Campus Violence- A Problem at Cal U?
Although violent behavior is an issue among some schools and colleges, statistics show that California University of Pennsylvania is not among those problem schools, with low incidences of assault and mostly minor
According to the 2013 crime statistics report, there has been one aggravated assault on campus in 2012, three simple assaults in 2012, and two simple assaults on campus in 2010.
The crime statistics report is maintained by campus police and can be found under the student affairs section of the Cal U website.
James Jeffrey, a Cal U campus police officer, said that campus police have been working to decrease violence. Jeffrey, who started working at the police department in 2010, said they have had more serious incidents of violence then, which have been decreasing.
“We do a lot of work with the drug and alcohol coalition,”
Jeffrey said. “A lot of violence is alcohol related.”
Cal U provides more things to do at night rather than drinking and hired more officers, Jeffrey said.
University police also attend classes and programs with tips about how people can protect their selves, Jeffrey
Associate Dean for Student Conduct Jim Pflugh, said he saw “one or two significant violent incidents and five to 10 minor disputes” so far in the fall 2013 school year.
Pflugh, who has worked with Cal U for 20 years, said violence decreased since he first started at the school. He deals largely with arguments and relationship disagreements, which he said are a result of “lack of conflict
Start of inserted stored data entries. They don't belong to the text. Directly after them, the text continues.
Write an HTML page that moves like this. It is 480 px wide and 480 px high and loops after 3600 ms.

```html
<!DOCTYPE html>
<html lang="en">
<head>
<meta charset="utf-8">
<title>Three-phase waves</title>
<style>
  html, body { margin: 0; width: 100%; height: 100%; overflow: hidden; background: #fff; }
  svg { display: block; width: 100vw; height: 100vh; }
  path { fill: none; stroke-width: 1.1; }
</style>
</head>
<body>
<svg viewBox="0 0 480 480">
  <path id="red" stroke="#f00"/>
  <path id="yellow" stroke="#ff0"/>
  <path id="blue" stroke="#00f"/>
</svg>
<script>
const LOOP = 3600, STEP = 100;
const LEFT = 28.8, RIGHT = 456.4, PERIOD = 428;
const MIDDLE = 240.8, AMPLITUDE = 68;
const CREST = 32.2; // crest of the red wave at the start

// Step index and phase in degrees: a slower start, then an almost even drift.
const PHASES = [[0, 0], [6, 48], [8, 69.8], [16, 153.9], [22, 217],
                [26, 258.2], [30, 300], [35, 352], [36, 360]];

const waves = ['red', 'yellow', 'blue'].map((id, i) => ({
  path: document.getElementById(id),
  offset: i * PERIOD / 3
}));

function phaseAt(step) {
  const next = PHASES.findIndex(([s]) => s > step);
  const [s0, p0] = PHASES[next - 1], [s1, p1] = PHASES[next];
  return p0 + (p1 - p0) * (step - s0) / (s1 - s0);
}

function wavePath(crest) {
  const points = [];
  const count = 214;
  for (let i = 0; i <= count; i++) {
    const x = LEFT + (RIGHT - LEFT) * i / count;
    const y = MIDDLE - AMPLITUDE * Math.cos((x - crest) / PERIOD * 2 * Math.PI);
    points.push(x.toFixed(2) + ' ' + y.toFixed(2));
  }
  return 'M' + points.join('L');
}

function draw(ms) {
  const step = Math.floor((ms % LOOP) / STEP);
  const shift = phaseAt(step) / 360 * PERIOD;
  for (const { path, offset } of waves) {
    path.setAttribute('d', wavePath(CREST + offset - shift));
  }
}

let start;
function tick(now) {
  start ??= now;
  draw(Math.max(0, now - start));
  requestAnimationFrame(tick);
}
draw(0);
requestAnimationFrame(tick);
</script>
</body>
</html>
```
resolution skills,” and alcohol.
Fifty percent of the cases over the five years have been related to alcohol or underage. Fighting and sexual assault are often results of drinking, Pflugh said.
The Student Affairs office looks at the causes of
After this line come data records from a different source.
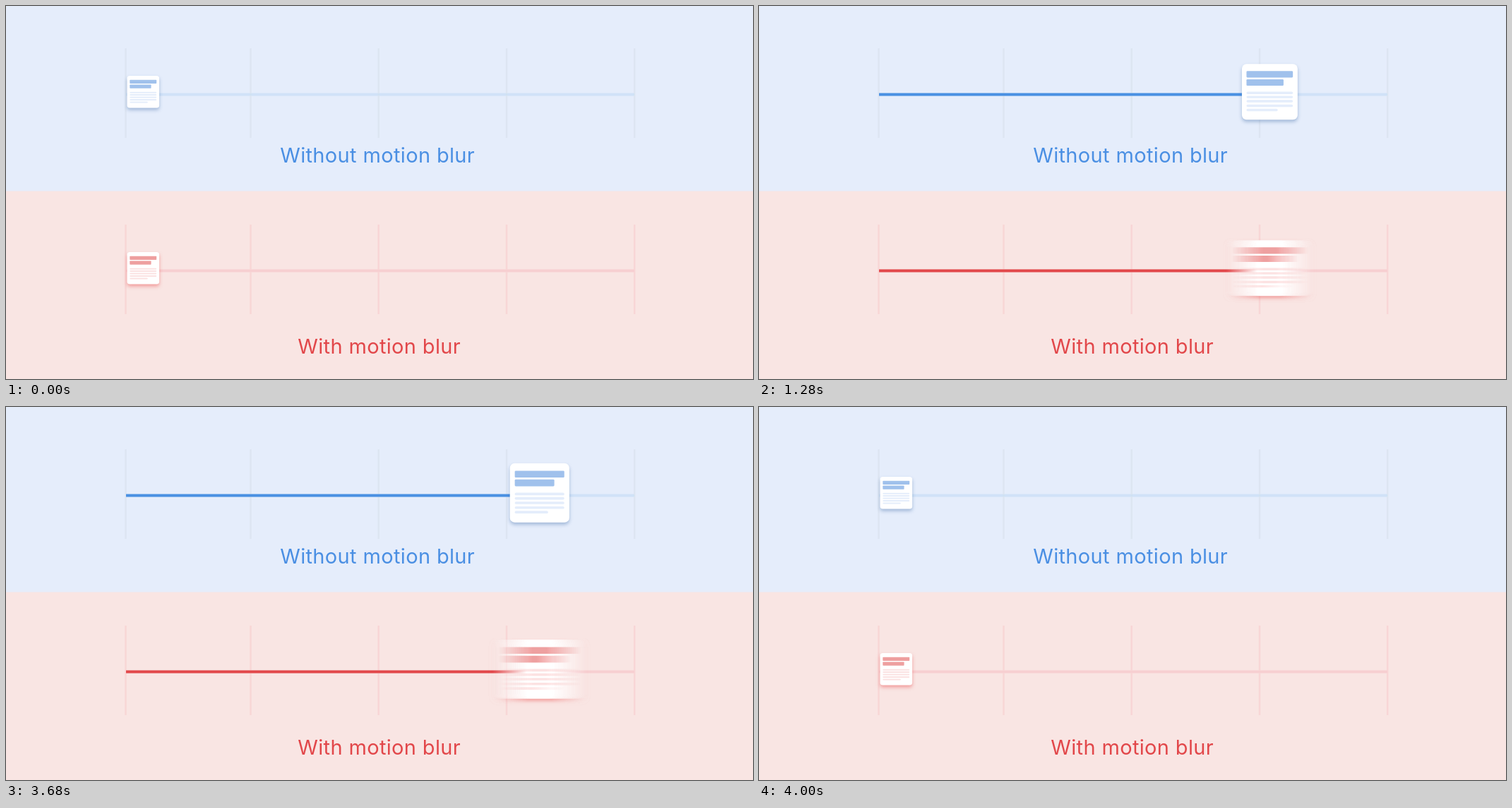
An HTML page with a canvas for the animation above (5 s loop, 1058 px wide and 529 px high).

```html
<!DOCTYPE html>
<html lang="en">
<head>
<meta charset="utf-8">
<title>Motion blur comparison</title>
<style>
  html, body { margin: 0; width: 100%; height: 100%; overflow: hidden; background: #f9e5e3; }
  svg, canvas { position: absolute; left: 0; top: 0; width: 1058px; height: 529px; }
  text { font: 400 29px Inter, "Open Sans", sans-serif; letter-spacing: 0.35px; text-anchor: middle; }
</style>
</head>
<body>
<svg id="stage" viewBox="0 0 1058 529">
  <rect width="1058" height="529" fill="#f9e5e3"/>
  <rect width="1058" height="262.5" fill="#e5edfb"/>
  <text x="526.2" y="222" fill="#4a8fe3">Without motion blur</text>
  <text x="528.7" y="493" fill="#e2474a">With motion blur</text>
</svg>
<canvas id="cards" width="1058" height="529"></canvas>
<script>
const LOOP = 5000, STEP = 40, HALF_SHUTTER = 16;
const W = 1058, BAND = 200, CARD_Y = 121.75, CLIP_Y = 78;
const X0 = 194.3, X1 = 845, TRACK_X = 170;

const rows = [
  { dy: 0, blurred: false, grid: '#dde5f2', track: '#d0e2f8', line: '#4a90e2', bar: '#a0c1ec', thin: '#e4edfb', shadow: 'rgba(60,105,165,.4)' },
  { dy: 250, blurred: true, grid: '#f8d6d6', track: '#f7cfd1', line: '#e2484b', bar: '#ee9f9f', thin: '#fbe2e2', shadow: 'rgba(235,85,85,.5)' }
];

// Ease along cubic-bezier(a, 0, b, 1)
function ease(u, a, b) {
  if (u <= 0) return 0;
  if (u >= 1) return 1;
  let lo = 0, hi = 1, s = 0.5;
  for (let i = 0; i < 30; i++) {
    s = (lo + hi) / 2;
    const r = 1 - s;
    if (3 * r * r * s * a + 3 * r * s * s * b + s * s * s < u) lo = s; else hi = s;
  }
  return s * s * (3 - 2 * s);
}

const forth = t => (t - 996) / 484;
const back = t => (t - 3580) / 420;
const travel = t => t < 2500 ? ease(forth(t), 0.35, 0.345) : 1 - ease(back(t), 0.33, 0.722);
const growth = t => t < 2500 ? ease(forth(t), 0.33, 0.5) : 1 - ease(back(t), 0.33, 0.63);
const cardX = t => X0 + (X1 - X0) * travel(t);

function blurWidth(t) {
  const x = cardX(t);
  const before = Math.abs(x - cardX(t - HALF_SHUTTER));
  const after = Math.abs(cardX(t + HALF_SHUTTER) - x);
  return 2 * Math.min(before, after);
}

function addRect(parent, x, y, width, height, fill) {
  const el = document.createElementNS('http://www.w3.org/2000/svg', 'rect');
  Object.entries({ x, y, width, height, fill }).forEach(([k, v]) => el.setAttribute(k, v));
  return parent.appendChild(el);
}

const stage = document.getElementById('stage');
for (const row of rows) {
  addRect(stage, TRACK_X, 123.5 + row.dy, 720.5, 4, row.track);
  for (const x of [169.5, 346.5, 527.7, 709, 890.2]) {
    addRect(stage, x - 1.25, 60 + row.dy, 2.5, 127, row.grid).style.mixBlendMode = 'darken';
  }
  row.progress = addRect(stage, TRACK_X, 123.5 + row.dy, 0, 4, row.line);
}

const ctx = document.getElementById('cards').getContext('2d');
function makeLayer() {
  const c = document.createElement('canvas');
  c.width = W;
  c.height = BAND;
  return c.getContext('2d');
}
let layer = makeLayer(), spare = makeLayer();

function box(g, x, y, w, h, r, fill) {
  g.fillStyle = fill;
  g.beginPath();
  g.roundRect(x, y, w, h, r);
  g.fill();
}

function drawCard(g, x, scale, row) {
  g.clearRect(0, 0, W, BAND);
  g.save();
  g.translate(x, CARD_Y);
  g.scale(scale, scale);
  g.shadowColor = row.shadow;
  g.shadowOffsetY = 3;
  g.shadowBlur = 5;
  box(g, -45.5, -45.5, 91, 91, 7.5, '#fff');
  g.shadowColor = 'transparent';
  box(g, -38, -33.9, 75.8, 10.4, 1.5, row.bar);
  box(g, -38, -20.5, 60.5, 10.4, 1.5, row.bar);
  [1.8, 8.5, 15.4, 22.7, 29.7].forEach((y, i) =>
    box(g, -38, y - 2, i < 4 ? 75.8 : 51, 4, 2, row.thin));
  g.restore();
}

// Horizontal box blur: average two shifted copies, halving the shift each pass
function smear(width) {
  for (let d = width / 2; d > 0.4; d /= 2) {
    spare.clearRect(0, 0, W, BAND);
    spare.save();
    spare.globalCompositeOperation = 'lighter';
    spare.globalAlpha = 0.5;
    spare.drawImage(layer.canvas, -d / 2, 0);
    spare.drawImage(layer.canvas, d / 2, 0);
    spare.restore();
    [layer, spare] = [spare, layer];
  }
}

function render(t) {
  const x = cardX(t), scale = 0.5 + 0.5 * growth(t);
  ctx.clearRect(0, 0, W, 529);
  for (const row of rows) {
    row.progress.setAttribute('width', (X1 - TRACK_X) * travel(t));
    drawCard(layer, x, scale, row);
    if (row.blurred) smear(blurWidth(t));
    const h = BAND - CLIP_Y;
    ctx.drawImage(layer.canvas, 0, CLIP_Y, W, h, 0, CLIP_Y + row.dy, W, h);
  }
}

const start = performance.now();
function tick() {
  const t = (performance.now() - start) % LOOP;
  render(Math.floor(t / STEP) * STEP);
  requestAnimationFrame(tick);
}
tick();
</script>
</body>
</html>
```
violence. Depending on the extent of the violent behavior, Student Affairs can suspend or expel students who violate conduct regulations. Non students can be banned from the university or a specific residence hall for sexual violence or
extreme aggressive behavior.
Kay Dorrance, end violence center coordinator, sees issues of sexual and relationship violence on a weekly basis, she said.
“Sometimes we have to order a no-contact directive or a
Protection from Abuse order” Dorrance said. “These provide protection from future injury to those dealing with abuse.”
According to the Crime Statistics Report, there were two
forcible sex offenses on campus in 2010, four in 2011, and two in 2012.
Students can come in and request no action be taken against their attacker. If an anonymous report of sexual assault is placed, the Student Conduct office must make sure the report isn’t a threat to others on campus, Pflugh said.
Since October is sexual violence awareness month, a panel and group of Cal U students will be attending a conference in October in order to shine light on the issue of
sexual assault and harassment, Jeffrey said. Any student can attend to get more information about sexual violence and proactively take a stance.
By Victoria Martin.